(TRY IT): Searching the material below, find each line that includes the word "smoothstep", and copy it.

____ SOURCE MATERIAL

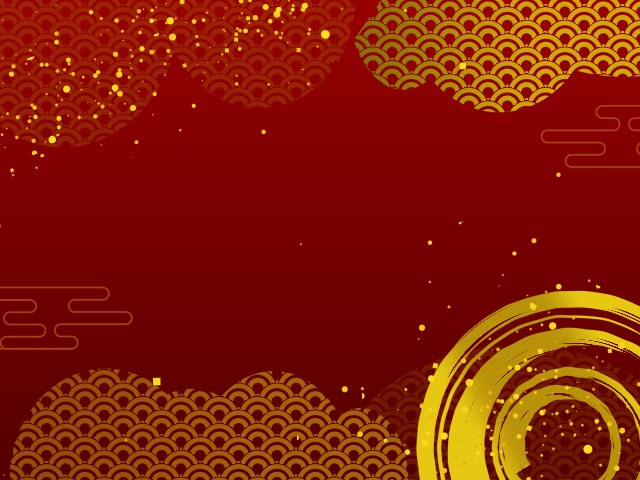
A Shadertoy shader for this background:

```glsl
// Red festive backdrop with golden wave fans, line clouds, brushed rings and glitter.
const float TAU = 6.28319;
const vec3 GOLD = vec3(0.82, 0.65, 0.04);
const vec3 BRIGHT_GOLD = vec3(0.90, 0.78, 0.07);
const vec3 AMBER = vec3(0.66, 0.40, 0.05);

// Antialiased coverage of a signed distance
float cover(float d) {
    float px = 1.0 / iResolution.y;
    return 1.0 - smoothstep(-0.7 * px, 0.7 * px, d);
}

vec2 hash2(vec2 p) {
    vec3 q = fract(p.xyx * vec3(0.1031, 0.1030, 0.0973));
    q += dot(q, q.yzx + 33.33);
    return fract((q.xx + q.yz) * q.zy);
}

float gradientAt(vec2 cell, vec2 offset) {
    float a = TAU * hash2(cell + 71.0).x;
    return dot(vec2(cos(a), sin(a)), offset);
}

float gradientNoise(vec2 p) {
    vec2 i = floor(p), f = fract(p), e = vec2(0.0, 1.0);
    vec2 u = f * f * f * (f * (f * 6.0 - 15.0) + 10.0);
    float low = mix(gradientAt(i, f), gradientAt(i + e.yx, f - e.yx), u.x);
    float high = mix(gradientAt(i + e, f - e), gradientAt(i + 1.0, f - 1.0), u.x);
    return mix(low, high, u.y);
}

// Overlapping fans; the lowest row lies in front
float waveFans(vec2 p, float radius) {
    float rowStep = 0.7 * radius, firstRow = ceil((p.y - radius) / rowStep);
    for (int k = 0; k < 4; k++) {
        float row = firstRow + float(k);
        float x = mod(p.x + radius * (1.0 + mod(row, 2.0)), 2.0 * radius) - radius;
        float d = length(vec2(x, p.y - row * rowStep)) / radius;
        if (d < 1.0) return cover(radius * min(abs(d - 0.83) - 0.12, abs(d - 0.42) - 0.13));
    }
    return 0.0;
}

// Height of a half ellipse, for scalloped pattern borders
float dome(float x, float centre, float halfWidth, float height) {
    float t = (x - centre) / halfWidth;
    return height * sqrt(max(0.0, 1.0 - t * t));
}

// Distance to a winding line: x holds its start, n cap centres and its end
float meander(vec2 p, float top, float side, float x[7], int n) {
    float rowStep = 0.0255, d = 9.0;
    for (int i = 0; i <= n; i++) {
        vec2 q = vec2(p.x, p.y - top + float(i) * rowStep);
        float nearest = clamp(q.x, min(x[i], x[i + 1]), max(x[i], x[i + 1]));
        d = min(d, length(q - vec2(nearest, 0.0)));
        if (i > 0) {
            vec2 c = (q - vec2(x[i], 0.5 * rowStep)) * vec2(side, 1.0);
            if (c.x > 0.0) d = min(d, abs(length(c) - 0.5 * rowStep));
            side = -side;
        }
    }
    return d;
}

// Clockwise stroke inside an outer radius, drying out along its way
float brushRing(vec2 p, vec2 centre, float radius, vec2 width, float dryness) {
    vec2 q = p - centre;
    float r = length(q), t = fract((3.7 - atan(q.y, q.x)) / TAU);
    float w = mix(width.x, width.y, smoothstep(0.05, 0.5, t));
    float depth = (radius - r) / w;
    float edge = 0.003 * gradientNoise(vec2(t * 38.0, radius * 90.0));
    float band = cover(abs(r - radius + 0.5 * w + edge) - 0.5 * w);
    float bristle = gradientNoise(vec2(r * 170.0, t * 7.0 + radius * 40.0));
    float dry = dryness * smoothstep(0.1, 0.6, t) * smoothstep(0.2, 0.9, depth);
    return band * smoothstep(-0.06, 0.06, bristle + 0.5 - dry);
}

// Scattered dots and turned squares; x is coverage, y a random tint
vec2 glitter(vec2 p, float cell, float density, float seed) {
    vec2 id = floor(p / cell), a = hash2(id + seed), b = hash2(id + seed + 37.0);
    vec2 q = (fract(p / cell) - 0.25 - 0.5 * b) * cell;
    float size = cell * mix(0.06, 0.22, a.y * a.y), turn = TAU * b.x;
    vec2 s = abs(mat2(cos(turn), -sin(turn), sin(turn), cos(turn)) * q);
    float d = b.y > 0.78 ? max(s.x, s.y) - size * 0.85 : length(q) - size;
    return vec2(cover(d) * step(a.x, density), a.y);
}

void mainImage(out vec4 fragColor, in vec2 fragCoord) {
    vec2 p = fragCoord / iResolution.y;
    float x = p.x, fromTop = 1.0 - p.y;
    vec3 col = vec3(mix(0.33, 0.59, p.y), 0.004, 0.0);

    // Wave fans at the borders
    float fans = waveFans(p - vec2(0.217, 0.191), 0.04);
    float topLeft = max(dome(x, 0.13, 0.25, 0.307), dome(x, 0.54, 0.2, 0.225));
    float topRight = max(max(dome(x, 0.84, 0.115, 0.187), dome(x, 1.04, 0.2, 0.234)), dome(x, 1.3, 0.25, 0.16));
    float bottomLeft = max(max(dome(x, 0.22, 0.2, 0.232), dome(x, 0.57, 0.17, 0.227)), max(dome(x, 0.4, 0.15, 0.19), dome(x, 0.75, 0.1, 0.15)));
    float slant = 0.725 + 0.7 * max(0.0, p.y - 0.9) - x;
    col = mix(col, AMBER, 0.34 * fans * cover(fromTop - topLeft) * cover(-slant - 0.01));
    col = mix(col, mix(AMBER * vec3(0.8, 1.05, 0.5), GOLD, smoothstep(0.7, 1.15, x)), fans * cover(max(fromTop - topRight, slant)));
    col = mix(col, AMBER, 0.24 * fans * cover(p.y - dome(x, 1.08, 0.38, 0.28)));
    col = mix(col, AMBER, mix(0.75, 0.95, smoothstep(0.1, 0.6, x)) * fans * cover(p.y - bottomLeft));

    // Line clouds
    float line = meander(p, 0.401, 1.0, float[7](-0.1, 0.214, 0.156, 0.262, 0.127, 0.149, -0.1), 5);
    line = min(line, meander(p, 0.375, 1.0, float[7](-0.1, 0.0625, 0.021, 0.082, 0.014, 0.149, 0.0), 4));
    line = min(line, meander(p, 0.7795, -1.0, float[7](1.5, 1.255, 1.278, 1.141, 1.248, 1.191, 1.5), 5));
    line = min(line, meander(p, 0.754, -1.0, float[7](1.5, 1.323, 1.37, 1.34, 1.5, 0.0, 0.0), 3));
    col = mix(col, vec3(0.72, 0.34, 0.10), 0.75 * cover(line - 0.0018));

    // Brushed rings
    float rings = brushRing(p, vec2(1.193, 0.069), 0.325, vec2(0.036, 0.034), 0.65);
    rings = max(rings, brushRing(p, vec2(1.193, 0.062), 0.282, vec2(0.009, 0.004), 0.8));
    rings = max(rings, brushRing(p, vec2(1.193, 0.057), 0.26, vec2(0.078, 0.02), 0.8));
    rings = max(rings, brushRing(p, vec2(1.19, 0.07), 0.165, vec2(0.012, 0.022), 0.5));
    rings = max(rings, brushRing(p, vec2(1.167, 0.071), 0.127, vec2(0.055, 0.02), 0.4));
    vec3 sheen = mix(BRIGHT_GOLD, GOLD * 0.88, smoothstep(-0.2, 0.7, sin(9.0 * x + 5.0 * p.y - 9.5)));
    col = mix(col, sheen, rings);

    // Glitter gathers along the upper left and around the rings
    vec2 axis = vec2(0.6, 0.2), start = vec2(0.0, 0.78);
    float away = length(p - start - axis * clamp(dot(p - start, axis) / dot(axis, axis), 0.0, 1.0));
    float density = 0.6 * exp(-away * away / 0.012);
    density += 0.65 * exp(-dot(p - vec2(1.1, 0.14), p - vec2(1.1, 0.14)) / 0.035);
    for (int i = 0; i < 4; i++) {
        vec2 g = glitter(p + 0.013 * float(i), 0.022 + 0.007 * float(i), density * 0.6, 19.0 * float(i));
        col = mix(col, mix(vec3(0.88, 0.56, 0.03), vec3(1.0, 0.87, 0.12), g.y), g.x);
    }
    fragColor = vec4(col, 1.0);
}
```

________

(EXERCISE RESPONSE):
    return 1.0 - smoothstep(-0.7 * px, 0.7 * px, d);
    float w = mix(width.x, width.y, smoothstep(0.05, 0.5, t));
    float dry = dryness * smoothstep(0.1, 0.6, t) * smoothstep(0.2, 0.9, depth);
    return band * smoothstep(-0.06, 0.06, bristle + 0.5 - dry);
    col = mix(col, mix(AMBER * vec3(0.8, 1.05, 0.5), GOLD, smoothstep(0.7, 1.15, x)), fans * cover(max(fromTop - topRight, slant)));
    col = mix(col, AMBER, mix(0.75, 0.95, smoothstep(0.1, 0.6, x)) * fans * cover(p.y - bottomLeft));
    vec3 sheen = mix(BRIGHT_GOLD, GOLD * 0.88, smoothstep(-0.2, 0.7, sin(9.0 * x + 5.0 * p.y - 9.5)));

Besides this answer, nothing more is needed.